That Toyota remains the sole purveyor of all-wheel-drive (AWD) among mainstream minivans is somewhat of a mystery, given the genre’s family orientation and the fact that AWD is popular on crossover SUVs as a perceived safety feature. Sienna offers eight trim levels and AWD is offered on all but the entry-level L model and the sporty SE. Of the models on which it’s offered – the LE, XLE, XLE Premium, Limited, and Limited Premium – it accounts for about 10 percent of sales.
Pricing for the ‘17 Sienna had not been released in time for this report, but expect little if any increase over the 2016 models. Expect AWD to add $1,140-$2,510, depending on model, with the least expensive AWD Sienna, the LE, starting around $35,080 and the most expensive, the XLE Premium, starting around $47,310. (Base prices in this review include the manufacturer’s destination fee; Toyota’s was $900 for the ’16 Sienna.)
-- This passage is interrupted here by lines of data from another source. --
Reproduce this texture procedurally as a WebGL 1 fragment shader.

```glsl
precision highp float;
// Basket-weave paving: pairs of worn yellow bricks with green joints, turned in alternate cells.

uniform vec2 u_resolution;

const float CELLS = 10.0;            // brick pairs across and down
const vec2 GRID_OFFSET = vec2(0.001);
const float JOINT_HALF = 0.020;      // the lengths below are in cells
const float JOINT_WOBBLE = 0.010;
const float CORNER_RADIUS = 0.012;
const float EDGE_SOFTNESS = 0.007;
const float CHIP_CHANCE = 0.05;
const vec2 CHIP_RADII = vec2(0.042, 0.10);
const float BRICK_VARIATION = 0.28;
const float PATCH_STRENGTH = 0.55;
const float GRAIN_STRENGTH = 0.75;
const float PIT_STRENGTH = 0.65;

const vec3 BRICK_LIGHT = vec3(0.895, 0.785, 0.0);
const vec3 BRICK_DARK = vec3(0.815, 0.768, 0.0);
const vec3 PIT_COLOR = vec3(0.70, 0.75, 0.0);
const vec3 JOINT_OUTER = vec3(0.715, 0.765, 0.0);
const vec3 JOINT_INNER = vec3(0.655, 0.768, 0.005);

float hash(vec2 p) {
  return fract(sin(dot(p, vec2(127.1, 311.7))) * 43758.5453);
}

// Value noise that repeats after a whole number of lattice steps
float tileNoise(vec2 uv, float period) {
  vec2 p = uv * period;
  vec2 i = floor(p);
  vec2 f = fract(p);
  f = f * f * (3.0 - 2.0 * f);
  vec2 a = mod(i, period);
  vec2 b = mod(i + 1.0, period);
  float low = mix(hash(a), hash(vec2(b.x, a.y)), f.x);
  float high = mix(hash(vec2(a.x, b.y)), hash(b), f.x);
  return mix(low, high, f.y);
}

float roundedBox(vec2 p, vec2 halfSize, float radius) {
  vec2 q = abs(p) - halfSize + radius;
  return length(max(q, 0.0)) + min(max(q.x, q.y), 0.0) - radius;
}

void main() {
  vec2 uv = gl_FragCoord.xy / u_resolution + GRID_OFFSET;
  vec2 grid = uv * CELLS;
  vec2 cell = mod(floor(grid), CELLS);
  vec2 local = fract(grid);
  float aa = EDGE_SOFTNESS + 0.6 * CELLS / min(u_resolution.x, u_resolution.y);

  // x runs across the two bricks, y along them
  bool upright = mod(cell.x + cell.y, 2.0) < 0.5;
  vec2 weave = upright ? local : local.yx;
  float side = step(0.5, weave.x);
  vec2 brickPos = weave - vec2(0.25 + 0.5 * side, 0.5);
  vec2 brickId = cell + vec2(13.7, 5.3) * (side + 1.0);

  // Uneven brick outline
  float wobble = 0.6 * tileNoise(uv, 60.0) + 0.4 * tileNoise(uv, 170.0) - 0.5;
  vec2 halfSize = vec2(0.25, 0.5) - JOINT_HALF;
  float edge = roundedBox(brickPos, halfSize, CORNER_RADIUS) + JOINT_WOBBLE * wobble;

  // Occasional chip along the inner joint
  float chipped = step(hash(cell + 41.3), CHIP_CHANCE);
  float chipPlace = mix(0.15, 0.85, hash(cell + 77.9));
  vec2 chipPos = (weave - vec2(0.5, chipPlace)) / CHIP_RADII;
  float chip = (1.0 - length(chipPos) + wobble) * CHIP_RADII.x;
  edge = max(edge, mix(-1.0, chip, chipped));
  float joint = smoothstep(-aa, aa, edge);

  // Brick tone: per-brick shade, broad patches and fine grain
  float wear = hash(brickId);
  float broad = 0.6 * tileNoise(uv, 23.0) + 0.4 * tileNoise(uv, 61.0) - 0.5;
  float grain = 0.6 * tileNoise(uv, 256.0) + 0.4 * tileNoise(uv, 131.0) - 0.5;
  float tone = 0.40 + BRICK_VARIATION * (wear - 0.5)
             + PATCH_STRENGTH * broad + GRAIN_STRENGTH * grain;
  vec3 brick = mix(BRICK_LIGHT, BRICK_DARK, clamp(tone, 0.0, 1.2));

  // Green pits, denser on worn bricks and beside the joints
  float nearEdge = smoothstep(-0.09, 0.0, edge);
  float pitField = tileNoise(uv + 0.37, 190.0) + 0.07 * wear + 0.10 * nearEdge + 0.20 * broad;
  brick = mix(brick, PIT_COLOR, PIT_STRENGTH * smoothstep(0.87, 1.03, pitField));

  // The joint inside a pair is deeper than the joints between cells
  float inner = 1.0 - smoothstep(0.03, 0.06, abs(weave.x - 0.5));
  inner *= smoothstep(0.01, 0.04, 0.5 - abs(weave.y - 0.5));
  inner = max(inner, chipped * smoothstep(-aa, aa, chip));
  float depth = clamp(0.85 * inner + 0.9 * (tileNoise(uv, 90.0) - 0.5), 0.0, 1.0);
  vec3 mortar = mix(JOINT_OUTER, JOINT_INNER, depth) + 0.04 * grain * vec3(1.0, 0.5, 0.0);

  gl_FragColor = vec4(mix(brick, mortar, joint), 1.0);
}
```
Front-wheel-drive Siennas accommodate eight passengers but AWD versions seat seven. In normal driving, the system channels 100 percent of the engine power through the front wheels but can send as much as 50 percent to the rears as needed to maintain traction when sensors detect wheel slippage.
At that, AWD is largely an unnecessary expense for most drivers living beyond the Snow Belt or in wintery areas having regularly plowed roads, where the standard front-drive configuration should suffice. In addition to cost, AWD adds both mechanical complexity (with a higher potential for repair bills down the road) and weight, which contributes to reduced fuel economy. In the Sienna’s case adding AWD trims its EPA mileage rating by two mpg in combined city/highway driving (19 mpg versus 21 mpg).
Sienna excels whether equipped with AWD or in standard, front-wheel-drive configuration. Toyota’s 3.5-liter V6 engine is widely regarded as being among the best in the business, and here it generates 266 horsepower with 245 pound-feet of torque. Mated to a six-speed automatic transmission this engine affords ample acceleration that only becomes a bit sluggish when traversing uphill grades with a full complement of passengers aboard.
While attractive enough on the outside, the Sienna’s expansive interior is its prime selling point, with seven- or eight-passenger seating (depending on the configuration). It’s well designed and affords ample head- and legroom in both the second and third rows. Standard features are plentiful, with higher trim levels offering a full array of amenities that include ultra-posh reclining second-row captain’s chairs with built-in footrests, and a “Driver Easy Speak” system that lets parents communicate with their kids without shouting via a microphone in the center console that transmits the driver’s voice (“Don’t make me come back there!”) to a set of rear-cabin speakers.
All versions can easily accommodate 4×8 sheets of building materials with the second- and third-row seatbacks folded flat, and include a 60/40 “Split and Stow” third-row seat that folds flat to accommodate groceries and the like in a single motion.
The only other AWD alternative to the Sienna is the U.S. is the passenger-configured editions of the Mercedes-Benz Sprinter van, which hardly seems “mini” by comparison. It’s offered with AWD in five-passenger “Crew” models and a full-blown passenger version that can seat up to 12. Coming powered by a choice of four-cylinder and V6 diesel engines, and offering little more than essential amenities, the Sprinter seems better suited for church group and livery services than the average American family.